BENNINGTON — Restaurants and bars have made changes to their operations as they face a decline in business and state-mandated restrictions amid the novel coronavirus outbreak.
Vermont Gov. Phil Scott last week announced the statewide closure of all bars and restaurants, effective Tuesday, March 17, though the order allows those enterprises to continue to offer takeout, curbside pickup and delivery.
In light of the outbreak and the suspension of dine-in service, the Southwestern Vermont Chamber of Commerce's annual Restaurant Week was rechristened Takeout Week. The event started Sunday, March 22 and continues through Saturday.
Ryan Hassett, who owns three food-related Main Street businesses — Bringing You Vermont, Bennington Pizza House and Vermont Confectionery — as well as the recently revamped Woodford General Store, said the outbreak has impacted each of his businesses differently.
More than two-thirds of the Bennington Pizza House's normal business is delivery and takeout, making it perhaps the least affected operation of the bunch, though its volume of orders is still down, Hassett said. Vermont Confectionery has temporarily closed, though Bringing You Vermont and the general store are still offering the candy shop's products and fielding orders for Easter.

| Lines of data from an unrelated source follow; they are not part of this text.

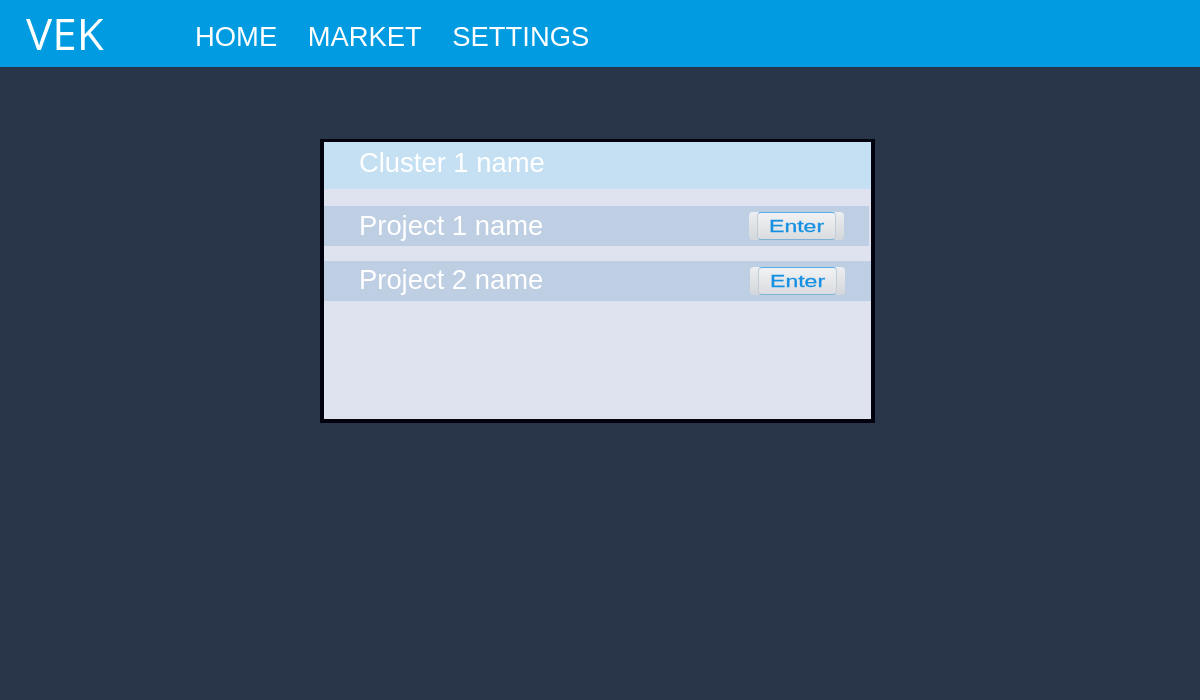
<!DOCTYPE html>
<html lang="en">
<head>
<meta charset="utf-8">
<title>Clusters and projects</title>
<style>
:root {
  --bar: #009be0;
  --page: #293548;
  --panel: #dfe3ef;
  --panel-head: #c5e0f3;
  --row: #becee3;
  --frame: #03030f;
  --text: #ffffff;
  --link: #1690e2;
}
* { box-sizing: border-box; margin: 0; padding: 0; }
html, body { width: 1200px; height: 700px; overflow: hidden; }
body {
  background: var(--page);
  color: var(--text);
  font: 27.4px/32px "Liberation Sans", Arial, sans-serif;
}
a { color: inherit; text-decoration: none; }
.top-bar {
  display: flex;
  align-items: flex-start;
  height: 67px;
  padding-left: 26px;
  background: var(--bar);
}
.brand {
  flex: 0 0 169px;
  padding-top: 4px;
  font: 400 44px/58px "Open Sans", sans-serif;
}
.menu { display: flex; gap: 30.5px; padding-top: 21px; list-style: none; }
.cluster {
  width: 555px;
  height: 284px;
  margin: 72px 0 0 320px;
  border: 4px solid var(--frame);
  border-top-width: 3px;
  background: var(--panel);
}
.cluster-name {
  height: 47px;
  padding: 5px 0 0 35px;
  background: var(--panel-head);
  font-size: inherit;
  font-weight: 400;
}
.projects {
  display: flex;
  flex-direction: column;
  gap: 15px;
  padding-top: 17px;
  list-style: none;
}
.project {
  display: flex;
  align-items: center;
  justify-content: space-between;
  height: 40px;
  padding: 0 26px 0 35px;
  background: var(--row);
}
.project:first-child { margin-right: 2px; padding-right: 25px; }
.project:last-child .project-name { padding-bottom: 2px; }
.enter {
  display: flex;
  justify-content: center;
  width: 95px;
  height: 28px;
  border-radius: 4px;
  background: linear-gradient(#eceef1, #d3d6da);
}
.enter-face {
  display: flex;
  align-items: center;
  justify-content: center;
  width: 79px;
  height: 28px;
  border: 1px solid #c3cdd8;
  border-top-color: #58afe6;
  border-bottom-color: #7fb4d6;
  border-radius: 4px;
  background: linear-gradient(#f1f2f4, #dadcdf);
  color: var(--link);
  font-size: 17.2px;
  line-height: 20px;
  -webkit-text-stroke: .3px var(--link);
}
.enter-label { transform: scaleX(1.34); }
</style>
</head>
<body>
<header class="top-bar">
  <a class="brand" href="#">VEK</a>
  <nav>
    <ul class="menu">
      <li><a href="#">HOME</a></li>
      <li><a href="#">MARKET</a></li>
      <li><a href="#">SETTINGS</a></li>
    </ul>
  </nav>
</header>
<main>
  <section class="cluster">
    <h1 class="cluster-name">Cluster 1 name</h1>
    <ul class="projects">
      <li class="project">
        <span class="project-name">Project 1 name</span>
        <a class="enter" href="#"><span class="enter-face"><span class="enter-label">Enter</span></span></a>
      </li>
      <li class="project">
        <span class="project-name">Project 2 name</span>
        <a class="enter" href="#"><span class="enter-face"><span class="enter-label">Enter</span></span></a>
      </li>
    </ul>
  </section>
</main>
</body>
</html>
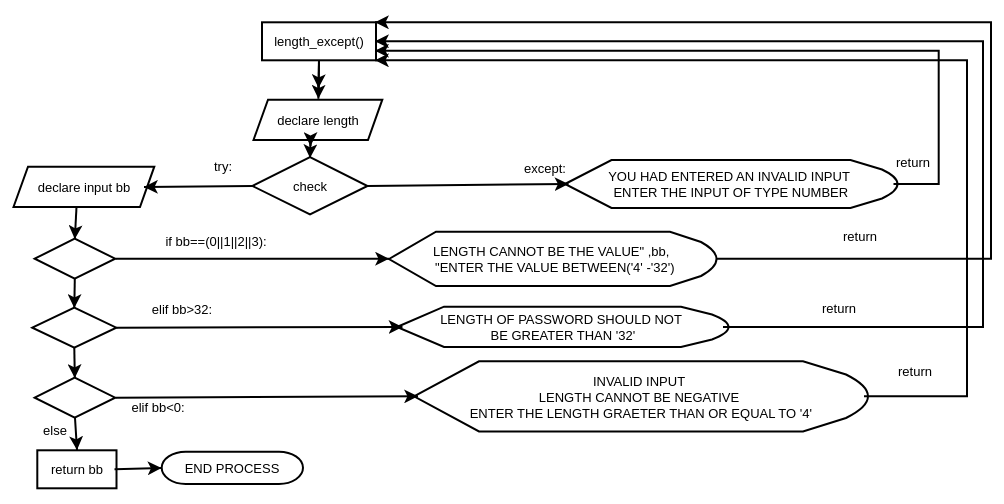
<!DOCTYPE html>
<html lang="en">
<head>
<meta charset="utf-8">
<title>Password length flowchart</title>
<style>
:root { --ink: #000; --paper: #fff; }
* { box-sizing: border-box; }
html, body { margin: 0; background: var(--paper); }
.flowchart {
  position: relative; width: 1004px; height: 504px; overflow: hidden;
  color: var(--ink); background: var(--paper);
  font: 13px/16px "Liberation Sans", Arial, sans-serif;
}
.drawing { position: absolute; inset: 0; display: block; }
.shapes { fill: var(--paper); stroke: var(--ink); stroke-width: 2; stroke-miterlimit: 10; }
.connectors { fill: none; stroke: var(--ink); stroke-width: 2; stroke-miterlimit: 10; }
.arrowhead { fill: var(--ink); }
.label {
  position: absolute; left: var(--x); top: var(--y); margin: 0;
  transform: translate(-50%, -50%); text-align: center; white-space: nowrap;
}
</style>
</head>
<body>
<main class="flowchart">
  <svg class="drawing" width="1004" height="504" viewBox="0 0 1004 504" aria-hidden="true">
    <defs>
      <marker id="arrow" markerUnits="userSpaceOnUse" markerWidth="14" markerHeight="14" refX="14" refY="7" orient="auto">
        <path class="arrowhead" d="M0 0L14 7L0 14L3.5 7Z"/>
      </marker>
      <path id="decision" d="M0 20L40 0L80.500 20L40 40Z"/>
    </defs>

    <g class="shapes">
      <rect x="262" y="22.300" width="114" height="38"/>
      <polygon points="253.500,140 268,99.700 382.300,99.700 368,140"/>
      <polygon points="252.500,186 310,157 367.500,186 310,214.500"/>
      <polygon points="13.500,207 28,166.700 154.300,166.700 140,207"/>
      <use href="#decision" x="34.700" y="238.700"/>
      <polygon points="32.300,327.700 74.300,307.700 116.300,327.700 74.300,347.700"/>
      <use href="#decision" x="34.700" y="377.700"/>
      <rect x="37.300" y="450.300" width="79.200" height="38"/>
      <rect x="161.700" y="451.700" width="141.300" height="32.300" rx="24" ry="16.200"/>
      <path d="M565 184L611.500 160H850.500L882 169.500Q913 184 882 198.500L850.500 208H611.500Z"/>
      <path d="M389 259L436 231.700H670L701 242Q732 259 701 276L670 286H436Z"/>
      <path d="M397 327L444 306.700H681L712 314.500Q745 327 712 339.500L681 347H444Z"/>
      <path d="M414 396.300L479 361.300H803L846 374.500Q890 396.300 846 418L803 431.500H479Z"/>
    </g>

    <g class="connectors">
      <g marker-end="url(#arrow)">
        <path d="M319 60.300L318.500 88"/>
        <path d="M310.500 140V146"/>
      </g>
    </g>
    <g class="connectors">
      <path d="M319 60L318.600 90"/>
      <path marker-end="url(#arrow)" d="M318.600 84L318.400 98.700"/>
      <path marker-end="url(#arrow)" d="M310.500 140L310 158"/>
      <path marker-end="url(#arrow)" d="M252.500 186L144 187"/>
      <path marker-end="url(#arrow)" d="M367.500 186L568.500 184"/>
      <path marker-end="url(#arrow)" d="M76.500 207L74.800 239"/>
      <path marker-end="url(#arrow)" d="M115.500 258.700H389"/>
      <path marker-end="url(#arrow)" d="M74.800 279L74.300 308"/>
      <path marker-end="url(#arrow)" d="M116.300 327.700L402.500 327"/>
      <path marker-end="url(#arrow)" d="M74.300 347.700L74.800 378"/>
      <path marker-end="url(#arrow)" d="M115.500 397.700L418 396.300"/>
      <path marker-end="url(#arrow)" d="M75 418L77 450"/>
      <path marker-end="url(#arrow)" d="M114.500 469.300L161.500 467.900"/>
      <path marker-end="url(#arrow)" d="M893.500 184H938.700V50.700H375"/>
      <path marker-end="url(#arrow)" d="M716.500 258.700H991V22.300H375"/>
      <path marker-end="url(#arrow)" d="M723 327H983V41.300H375"/>
      <path marker-end="url(#arrow)" d="M864 396.300H967V60.300H375"/>
    </g>
  </svg>

  <p class="label" style="--x:319px;--y:42px">length_except()</p>
  <p class="label" style="--x:318px;--y:121px">declare length</p>
  <p class="label" style="--x:310px;--y:187px">check</p>
  <p class="label" style="--x:84px;--y:188px">declare input bb</p>
  <p class="label" style="--x:77px;--y:470px">return bb</p>
  <p class="label" style="--x:232px;--y:469px">END PROCESS</p>

  <p class="label" style="--x:729px;--y:185px">YOU HAD ENTERED AN INVALID INPUT<br>&nbsp;ENTER THE INPUT OF TYPE NUMBER</p>
  <p class="label" style="--x:553px;--y:260px">LENGTH CANNOT BE THE VALUE" ,bb,&nbsp;<br>&nbsp;"ENTER THE VALUE BETWEEN('4' -'32')</p>
  <p class="label" style="--x:561px;--y:328px">LENGTH OF PASSWORD SHOULD NOT<br>&nbsp;BE GREATER THAN '32'</p>
  <p class="label" style="--x:639px;--y:398px">INVALID INPUT<br>LENGTH CANNOT BE NEGATIVE<br>&nbsp;ENTER THE LENGTH GRAETER THAN OR EQUAL TO '4'</p>

  <p class="label" style="--x:223px;--y:167px">try:</p>
  <p class="label" style="--x:545px;--y:169px">except:</p>
  <p class="label" style="--x:216px;--y:242px">if bb==(0||1||2||3):</p>
  <p class="label" style="--x:182px;--y:310px">elif bb&gt;32:</p>
  <p class="label" style="--x:158px;--y:408px">elif bb&lt;0:</p>
  <p class="label" style="--x:55px;--y:431px">else</p>
  <p class="label" style="--x:913px;--y:163px">return</p>
  <p class="label" style="--x:860px;--y:237px">return</p>
  <p class="label" style="--x:839px;--y:309px">return</p>
  <p class="label" style="--x:915px;--y:372px">return</p>
</main>
</body>
</html>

Hassett said he has had to lay off nearly all of his employees, essentially leaving him and his wife and children to staff the three still-open establishments.
Bringing You Vermont, a country store and cafe located at 434 Main St., has taken a hard hit because owners and employees of other downtown businesses and agencies have constituted a major part of its clientele for breakfast and lunch, Hassett said.
Elm Street Market owner Ted Cutsumpas said on Wednesday that "business has been cut by half," at least partly because all of his catering orders for institutions and companies has stopped.
Cutsumpas said he has not yet laid off any employees, though hours have been adjusted. The market has also started to stay open later and launched an online ordering platform, he said.
Call-in lunch orders have been somewhat steady, Cutsumpas said, and the market has tried to limit store access to no more than two customers at any one time.
One challenge amid the uncertainty is attempting to assess the appropriate amount of deli meats and other products to order for future days, Cutsumpas said.
"There's no playbook for this," he said.
At Lil' Britain, a fish-and-chips shop located at 116 North St., business is still "pretty good," said owner Nathan Johnson.
Lunchtime has been slower than usual, and dinner remains the restaurant's busiest time, he said. Business from tourists and elderly people has diminished.
At this point, the shop is committed to staying open, though temporarily closing is "an option that we've talked about," Johnson said. "As long as we're able to do things in a healthy way and people are willing to come by," he said, the business will continue operating.
The shop does not offer delivery currently. One challenge for handling curbside pickups, Johnson said, is the lack of convenient parking near the shop.
Lil' Britain has been following guidelines from the Centers for Disease Control and Prevention and the Vermont Department of Health, Johnson said.
Johnson has not needed to lay off any employees at the shop, which already had a small staff, he said.
Sales last weekend for The Miller's Toll, a craft cocktail bar located at 716 Main St., "were similar to a regular weekend except a little down" because the business, normally open on Thursday, Friday and Saturday, was open only the latter two days, co-owner Lisa Harrington wrote in an email on Wednesday.
Scott last week directed the Vermont Department of Liquor and Lottery to allow restaurants and bars to offer alcoholic beverages, including mixed drinks, for takeout and delivery.
"The switch from [a] laid back, relax with a cocktail and friends atmosphere" to a takeout operation "was quite a transition," Harrington wrote, explaining that the business previously handled only one or two to-orders every weekend "at most."
"We ended up making our traditional drinks without ice, room [temperature] to prevent drinking in the car on the way home, adding a sticker to seal the bottle, directions on how to prepare the cocktail, and a warning to not open before getting to their destination and not to drink and drive," Harrington wrote.
The response from customers has been positive, Harrington wrote. "We had a great first weekend."
One concern going forward is the continued availability of certain ingredients, she wrote.
Contact Luke Nathan at email@example.com.